Many planners and city staff in Contra Costa County support complete streets and genuinely believe they are implementing them. But numbers tells a much different story. Data from the US Census Bureau show Contra Costa County having 0.5% of commute trips by bike, about one-fourth the level of Alameda County, and far below San Francisco’s 3.8% bike commute rate.
Contra Costa Bike Commute Rate vs Alameda and San Francisco Counties
Data like this shows that Contra Costa officials and planners continue to fall short when implementing complete streets, but why? It’s complicated, and boils down to the basic problem that projects are developed first and foremost with moving cars in mind. Contra Costa Countywide Transportation Plan has over 50 major arterials projects and 30 of them have the word “widen” or “widening” in their description. Projects that widen roads tend to eat up most of the money for the project, leaving scraps for bike facilities. Where there is room, bike lanes or sharrows are added and pedestrian crosswalks too, but the bike-ped accommodations are an afterthought.
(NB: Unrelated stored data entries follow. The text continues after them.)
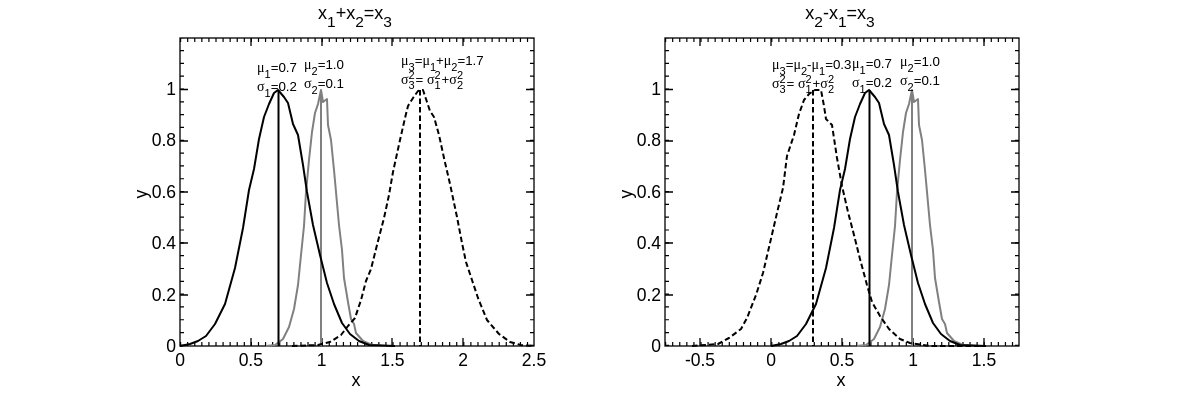
<!DOCTYPE html>
<html lang="en">
<head>
<meta charset="utf-8">
<title>Sum and difference of two normal distributions</title>
<style>
:root { --ink: #000; --second: #808080; --paper: #fff; }
* { box-sizing: border-box; }
body { margin: 0; background: var(--paper); color: var(--ink); font: 17.5px/18px "Liberation Sans", Arial, sans-serif; }
main { width: 1200px; height: 394px; overflow: hidden; padding-left: 134px; display: grid; grid-template-columns: 420px 420px; column-gap: 65px; }
.chart { margin: 0; display: grid; grid-template: 38px 308px 48px / 18px 28px 354px 20px; }
.title { grid-area: 1 / 3; margin: 0 0 0 -4px; font-size: 18px; font-weight: 400; line-height: 26px; text-align: center; }
.title sub { font-size: 15.5px; line-height: 0; vertical-align: -8px; }
.y-name { grid-area: 2 / 1; display: flex; align-items: center; justify-content: center; margin: 3px 4px 0 0; }
.y-name span { transform: rotate(-90deg); }
.y-scale { grid-area: 2 / 2; display: flex; flex-direction: column; justify-content: space-between; align-items: flex-end; margin: 42px 0 -9px; padding-right: 4px; white-space: nowrap; }
.plot { grid-area: 2 / 3; position: relative; }
.plot svg { display: block; overflow: visible; }
.x-axis { grid-area: 3 / 3; padding-top: 5px; }
.x-scale { display: flex; justify-content: space-between; margin: 0 -20px; }
.x-scale span { width: 40px; text-align: center; }
.difference .x-scale { margin: 0 15px; }
.x-name { margin: 2px 0 0 -2px; text-align: center; font-size: 18px; }
.note { position: absolute; margin: 0; font-size: 13.3px; line-height: 19px; white-space: nowrap; }
.note i { font: 14px/0 "Liberation Serif", serif; }
.note sub, .note sup { font-size: 11px; line-height: 0; }
.note sub { vertical-align: -6px; }
.pair { display: inline-block; position: relative; width: 7px; height: 1px; }
.pair sup, .pair sub { position: absolute; left: 0; }
.pair sup { top: -8px; }
.pair sub { top: 2px; }
.sum .first { left: 77px; top: 20px; }
.sum .second { left: 124px; top: 17px; }
.sum .result { left: 221px; top: 13px; }
.difference .result { left: 107px; top: 17px; }
.difference .first { left: 187px; top: 16px; }
.difference .second { left: 235px; top: 14px; }
.frame, .ticks { fill: none; stroke: var(--ink); stroke-width: 1.3; }
.minor-x { fill: none; stroke: var(--ink); stroke-width: 4; stroke-dasharray: 1.2 5.88; }
.minor-y { fill: none; stroke: var(--ink); stroke-width: 4; stroke-dasharray: 1.2 11.62; }
.curve { fill: none; stroke: var(--ink); stroke-width: 2; stroke-linejoin: round; }
.grey { stroke: var(--second); }
.dashed { stroke-dasharray: 5.5 3; }
</style>
</head>
<body>
<main>
  <figure class="chart sum">
    <h2 class="title">x<sub>1</sub>+x<sub>2</sub>=x<sub>3</sub></h2>
    <div class="y-name"><span>y</span></div>
    <div class="y-scale"><span>1</span><span>0.8</span><span>0.6</span><span>0.4</span><span>0.2</span><span>0</span></div>
    <div class="plot">
      <svg width="354" height="308" viewBox="0 0 354 308" role="img" aria-label="Two bell curves and the bell curve of their sum">
        <defs>
          <g id="axes">
            <rect class="frame" width="354" height="308"/>
            <path class="minor-x" d="M0 2H354M0 306H354"/>
            <path class="minor-y" d="M2 308V0M352 308V0"/>
            <path class="ticks" d="M0 51.5h8M0 103h8M0 154h8M0 205h8M0 257h8M354 51.5h-8M354 103h-8M354 154h-8M354 205h-8M354 257h-8"/>
          </g>
          <g id="operands">
            <polyline class="curve grey" points="86,308 95,307 103,301 109,289 114,271 118,247 121,217 124,188 126,154 129,122 132,94 135,75 138,66 141,52 143,64 147,61 148,87 151,102 154,132 156,154 159,187 162,212 164,240 168,264 171,281 174,286 176,295 183,303 192,307 206,308"/>
            <line class="curve grey" x1="141" y1="52" x2="141" y2="308"/>
            <polyline class="curve" points="0,308 10,306 18,303 26,298 35,286 45,266 55,230 63,190 69,152 74,131 79,101 84,79 89,66 94,55 98,52 104,59 108,65 113,86 118,97 123,127 127,154 133,187 140,217 147,245 154,266 162,285 170,296 179,303 189,307 215,308"/>
            <line class="curve" x1="98.5" y1="52" x2="98.5" y2="308"/>
          </g>
        </defs>
        <use href="#axes"/>
        <path class="ticks" d="M71 0v8M142 0v8M212 0v8M283 0v8M71 308v-8M142 308v-8M212 308v-8M283 308v-8"/>
        <use href="#operands"/>
        <polyline class="curve dashed" points="112,308 138,307 150,304 161,297 168,288 175,280 181,262 186,243 191,231 197,207 204,180 209,157 213,134 220,102 225,80 228,68 233,60 238,53 243,52 247,64 250,73 254,79 259,97 264,120 270,146 277,179 282,205 286,224 292,242 298,260 307,282 319,296 330,304 341,307 354,308"/>
        <line class="curve dashed" x1="240" y1="52" x2="240" y2="308"/>
      </svg>
      <p class="note first"><i>μ</i><sub>1</sub>=0.7<br><i>σ</i><sub>1</sub>=0.2</p>
      <p class="note second"><i>μ</i><sub>2</sub>=1.0<br><i>σ</i><sub>2</sub>=0.1</p>
      <p class="note result"><i>μ</i><sub>3</sub>=<i>μ</i><sub>1</sub>+<i>μ</i><sub>2</sub>=1.7<br><i>σ</i><span class="pair"><sup>2</sup><sub>3</sub></span>= <i>σ</i><span class="pair"><sup>2</sup><sub>1</sub></span>+<i>σ</i><span class="pair"><sup>2</sup><sub>2</sub></span></p>
    </div>
    <div class="x-axis">
      <div class="x-scale"><span>0</span><span>0.5</span><span>1</span><span>1.5</span><span>2</span><span>2.5</span></div>
      <div class="x-name">x</div>
    </div>
  </figure>

  <figure class="chart difference">
    <h2 class="title">x<sub>2</sub>-x<sub>1</sub>=x<sub>3</sub></h2>
    <div class="y-name"><span>y</span></div>
    <div class="y-scale"><span>1</span><span>0.8</span><span>0.6</span><span>0.4</span><span>0.2</span><span>0</span></div>
    <div class="plot">
      <svg width="354" height="308" viewBox="0 0 354 308" role="img" aria-label="Two bell curves and the bell curve of their difference">
        <use href="#axes"/>
        <path class="ticks" d="M35 0v8M106 0v8M177 0v8M248 0v8M319 0v8M35 308v-8M106 308v-8M177 308v-8M248 308v-8M319 308v-8"/>
        <use href="#operands" x="106"/>
        <polyline class="curve dashed" points="27,308 53,306 64,300 76,291 82,280 91,257 98,235 105,205 112,175 118,150 122,118 129,97 134,76 139,62 144,56 150,52 156,52 159,68 161,81 167,87 172,120 177,148 183,174 189,197 195,221 202,247 207,264 215,278 224,291 235,301 245,305 265,308 320,308"/>
        <line class="curve dashed" x1="148" y1="52" x2="148" y2="308"/>
      </svg>
      <p class="note result"><i>μ</i><sub>3</sub>=<i>μ</i><sub>2</sub>-<i>μ</i><sub>1</sub>=0.3<br><i>σ</i><span class="pair"><sup>2</sup><sub>3</sub></span>= <i>σ</i><span class="pair"><sup>2</sup><sub>1</sub></span>+<i>σ</i><span class="pair"><sup>2</sup><sub>2</sub></span></p>
      <p class="note first"><i>μ</i><sub>1</sub>=0.7<br><i>σ</i><sub>1</sub>=0.2</p>
      <p class="note second"><i>μ</i><sub>2</sub>=1.0<br><i>σ</i><sub>2</sub>=0.1</p>
    </div>
    <div class="x-axis">
      <div class="x-scale"><span>-0.5</span><span>0</span><span>0.5</span><span>1</span><span>1.5</span></div>
      <div class="x-name">x</div>
    </div>
  </figure>
</main>
</body>
</html>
The results are incomplete and discontinous bike lanes, cobbled together through various projects, leaving intimidating gaps in your bike commute. This may not discourage you from bicycling to work, but it certainly discourages thousands of other commuters otherwise interested in bicycling. When 60% or more of local residents say they are ‘interested’ in bicycling but ‘concerned’ for their safety, cities need to build a complete bikeway network that is comfortable and attractive.
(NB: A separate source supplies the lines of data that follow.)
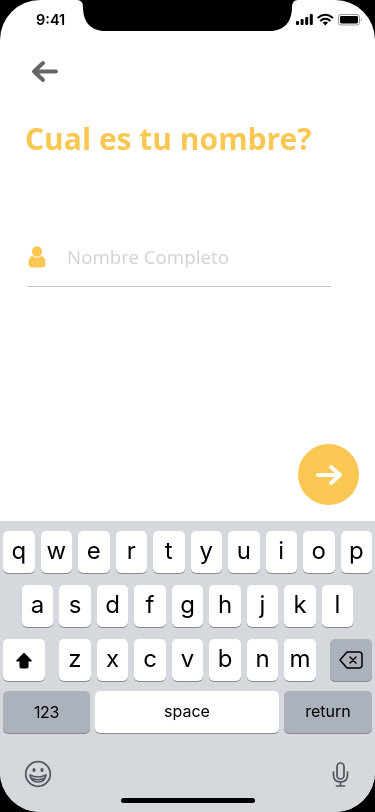
<!DOCTYPE html>
<html lang="es">
<head>
<meta charset="utf-8">
<title>Cual es tu nombre?</title>
<style>
:root {
  --accent: #fbc753;
  --ink: #000;
  --paper: #fff;
  --icon: #666;
  --hint: #d4d4d4;
  --rule: #c4c4c4;
  --keyboard: #d5d8dd;
  --key-dark: #abb2bb;
  --key-edge: #888a8d;
  --tool: #50555c;
}
* { box-sizing: border-box; margin: 0; padding: 0; }
html, body { width: 375px; height: 812px; overflow: hidden; background: var(--ink); }
a { color: inherit; text-decoration: none; }
svg { display: block; }
.screen {
  position: relative;
  display: flex;
  flex-direction: column;
  width: 375px;
  height: 812px;
  overflow: hidden;
  border-radius: 40px;
  background: var(--paper);
  font-family: "Noto Sans", "Open Sans", sans-serif;
}
.notch { position: absolute; top: 0; left: 77px; }
.status {
  display: flex;
  justify-content: space-between;
  align-items: center;
  height: 40px;
  padding: 0 12px 0 36px;
  font: 600 14.5px/20px Inter, sans-serif;
}
.form { flex: none; height: 481px; padding: 20px 16px 0 25px; }
.back { display: block; width: 28px; margin-left: 6px; }
h1 {
  margin-top: 36px;
  font-size: 30px;
  font-weight: 700;
  line-height: 40px;
  white-space: nowrap;
  color: var(--accent);
}
.field {
  display: flex;
  align-items: center;
  gap: 21px;
  width: 303px;
  height: 60px;
  margin: 68px 0 0 3px;
  border-bottom: 1px solid var(--rule);
  font-size: 18.6px;
  font-weight: 500;
  white-space: nowrap;
  color: var(--hint);
}
.next {
  display: flex;
  align-items: center;
  justify-content: center;
  width: 61px;
  height: 61px;
  margin: 157px 0 0 auto;
  border-radius: 50%;
  background: var(--accent);
}
.keyboard {
  position: relative;
  flex: 1;
  padding: 10px 3px 0;
  background: var(--keyboard);
  font: 400 24px/40px Inter, sans-serif;
}
.row { display: flex; justify-content: center; gap: 6px; margin-bottom: 12px; }
.row.lower { justify-content: space-between; margin-bottom: 10px; }
.row.bottom { gap: 5px; margin: 0; font-size: 16px; }
.letters { display: flex; gap: 6px; }
.key {
  display: flex;
  justify-content: center;
  width: 31.5px;
  height: 42px;
  border-radius: 5px;
  background: var(--paper);
  box-shadow: 0 1px 0 var(--key-edge);
}
.key.wide { width: 42px; align-items: center; }
.key.dark { background: var(--key-dark); }
.key.numbers { width: 87px; letter-spacing: -0.4px; line-height: 42px; }
.key.space { width: 184px; }
.key.return { width: 88px; }
.tools { display: flex; justify-content: space-between; padding: 27px 23px 0 21px; }
.home {
  position: absolute;
  left: 121px;
  bottom: 9px;
  width: 134px;
  height: 5px;
  border-radius: 3px;
  background: var(--ink);
}
</style>
</head>
<body>
<main class="screen">
  <svg class="notch" width="221" height="31" aria-hidden="true">
    <path d="M0 0H221Q215 0 215 7C215 22 207 31 193 31H28C14 31 6 22 6 7Q6 0 0 0Z"/>
  </svg>
  <header class="status">
    <time>9:41</time>
    <svg width="68" height="14" viewBox="0 0 68 14" aria-hidden="true">
      <g>
        <rect x="1" y="8" width="3" height="4" rx="1"/>
        <rect x="5.6" y="6" width="3" height="6" rx="1"/>
        <rect x="10.2" y="4" width="3" height="8" rx="1"/>
        <rect x="14.8" y="1" width="3" height="11" rx="1"/>
      </g>
      <g fill="none" stroke="#000" stroke-width="2">
        <path d="M22.6 5Q30.3 -1.400 38 5"/>
        <path d="M25.2 8Q30.3 3.600 35.400 8"/>
      </g>
      <path d="M27.600 9.600Q30.300 7.400 33 9.600L30.300 12.400Z"/>
      <rect x="43.500" y="1.500" width="21" height="10.500" rx="2.600" fill="none" stroke="#000" stroke-opacity=".4"/>
      <rect x="45" y="3" width="18" height="7.500" rx="1.400"/>
      <path d="M66 5Q68 6.800 66 8.600Z" fill-opacity=".4"/>
    </svg>
  </header>

  <section class="form">
    <a class="back" href="#" aria-label="Volver">
      <svg width="28" height="23" viewBox="0 0 28 23" fill="none" stroke="var(--icon)" stroke-width="4" stroke-linecap="round" stroke-linejoin="round">
        <path d="M12 3 3 11.500 12 20M3 11.500H25"/>
      </svg>
    </a>
    <h1>Cual es tu nombre?</h1>
    <div class="field">
      <svg width="18" height="22" viewBox="0 0 18 22" fill="var(--accent)" aria-hidden="true">
        <circle cx="9" cy="5.500" r="5.200"/>
        <path d="M4 10Q9 13.500 14 10Q17.500 11.500 17.500 17.500Q17.500 21.500 13.500 21.500H4.500Q.5 21.500 .5 17.500Q.5 11.500 4 10Z"/>
      </svg>
      <span>Nombre Completo</span>
    </div>
    <a class="next" href="#" aria-label="Siguiente">
      <svg width="28" height="22" viewBox="0 0 28 22" fill="none" stroke="#fff" stroke-width="4" stroke-linecap="round" stroke-linejoin="round">
        <path d="M16 3 25 11 16 19M25 11H3"/>
      </svg>
    </a>
  </section>

  <section class="keyboard">
    <div class="row">
      <span class="key">q</span><span class="key">w</span><span class="key">e</span><span class="key">r</span><span class="key">t</span><span class="key">y</span><span class="key">u</span><span class="key">i</span><span class="key">o</span><span class="key">p</span>
    </div>
    <div class="row">
      <span class="key">a</span><span class="key">s</span><span class="key">d</span><span class="key">f</span><span class="key">g</span><span class="key">h</span><span class="key">j</span><span class="key">k</span><span class="key">l</span>
    </div>
    <div class="row lower">
      <span class="key wide" role="img" aria-label="shift">
        <svg width="18" height="17" viewBox="0 0 18 17"><path d="M9 1 16.500 9H13V15Q13 16 12 16H6Q5 16 5 15V9H1.500Z" stroke="#000" stroke-linejoin="round"/></svg>
      </span>
      <div class="letters">
        <span class="key">z</span><span class="key">x</span><span class="key">c</span><span class="key">v</span><span class="key">b</span><span class="key">n</span><span class="key">m</span>
      </div>
      <span class="key wide dark" role="img" aria-label="delete">
        <svg width="24" height="18" viewBox="0 0 24 18" fill="none" stroke="#000" stroke-width="1.500" stroke-linecap="round" stroke-linejoin="round">
          <path d="M8 1H20Q23 1 23 4V14Q23 17 20 17H8L1 9Z"/>
          <path d="M11 6 17 12M17 6 11 12"/>
        </svg>
      </span>
    </div>
    <div class="row bottom">
      <span class="key dark numbers">123</span>
      <span class="key space">space</span>
      <span class="key dark return">return</span>
    </div>
    <div class="tools">
      <svg width="28" height="28" viewBox="0 0 28 28" role="img" aria-label="emoji">
        <g fill="none" stroke="var(--tool)" stroke-width="1.700" stroke-linejoin="round">
          <circle cx="14" cy="14" r="12.300"/>
          <path d="M6 15Q14 19 22 15Q21 22 14 22Q7 22 6 15Z"/>
          <path d="M7 18Q14 21.500 21 18"/>
        </g>
        <g fill="var(--tool)">
          <ellipse cx="10" cy="10" rx="1.600" ry="2"/>
          <ellipse cx="18" cy="10" rx="1.600" ry="2"/>
        </g>
      </svg>
      <svg width="17" height="28" viewBox="0 0 17 28" fill="none" stroke="var(--tool)" stroke-width="1.700" stroke-linecap="round" role="img" aria-label="dictado">
        <rect x="5" y="3" width="7" height="16" rx="3.500"/>
        <path d="M1.500 12V15Q1.500 22 8.500 22Q15.500 22 15.500 15V12M8.500 22V26M4.500 26H12.500"/>
      </svg>
    </div>
    <div class="home"></div>
  </section>
</main>
</body>
</html>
Talks continue at the Contra Costa Transportation Authority on how to build consensus around increasing funding for needed transportation improvements, including new bicycle facilities. As we mentioned back in November, Bike East Bay continues to push for 15% funding for projects they improve your bike commute, particularly projects on busy streets such as heavily-trafficked Monument Boulevard in Concord, California/Main Street in Walnut Creek, San Pablo Avenue in West County, and Railroad Avenue and Hillcrest Avenue in East County.
Help us reach a goal of 15% of funding for bike-ped improvements by sharing with decisionmakers the reality of bicycling in Contra Costa County. And while you’re at it, send them a reminder that real complete streets improve the health and safety of voters. Real complete streets promote the most efficient, fairest use of tax dollars by moving more users through the same amount of space, instead of breeding congestion and road-rage. Real complete streets reduce wear and tear (complicit in auto-use) on the roads we all share and gives those with previously no mobility options (e.g. youth, elderly, handicapped, low-income)…options.
What you can do
Contact your County Supervisor and let them know you support “15% for Complete Streets in a new Measure J”
Come to the March 9 Contra Costa Transportation Authority Board Meeting to show your support for increased bike-ped funding and ‘complete streets.’
6:00-9:00pm, Wednesday March 9, CCTA Offices, 2999 Oak Road, Ste 100 Contra Costa Centre, just opposite the Pleasant Hill BART Station
More Background Data on How Contra Costa Has Fallen Behind
Figure 1: US Census estimates over the course of 12 months show the percentage of people biking in Contra Costa County has stagnated.
Figure 2: Using more reliable 5-year averages for six consecutive periods shows an even clearer and more daunting picture, begging several questions to Contra Costa planners. Why are people biking less, regionally, despite County and nation-wide adoption of complete streets policies? Are Complete Streets not being implemented frequently enough or are certain, vital elements within the policy being neglected (e.g. adequate bike lanes)?
Consistent and continuous improvements in infrastructure in Alameda County via Complete Streets has led to an upward trend in percentage of residents biking to work.
Innovative and rapid improvements in infrastructure in San Francisco County via Complete Streets has led to an upward and quite optimistic trend in percentage of residents who bike.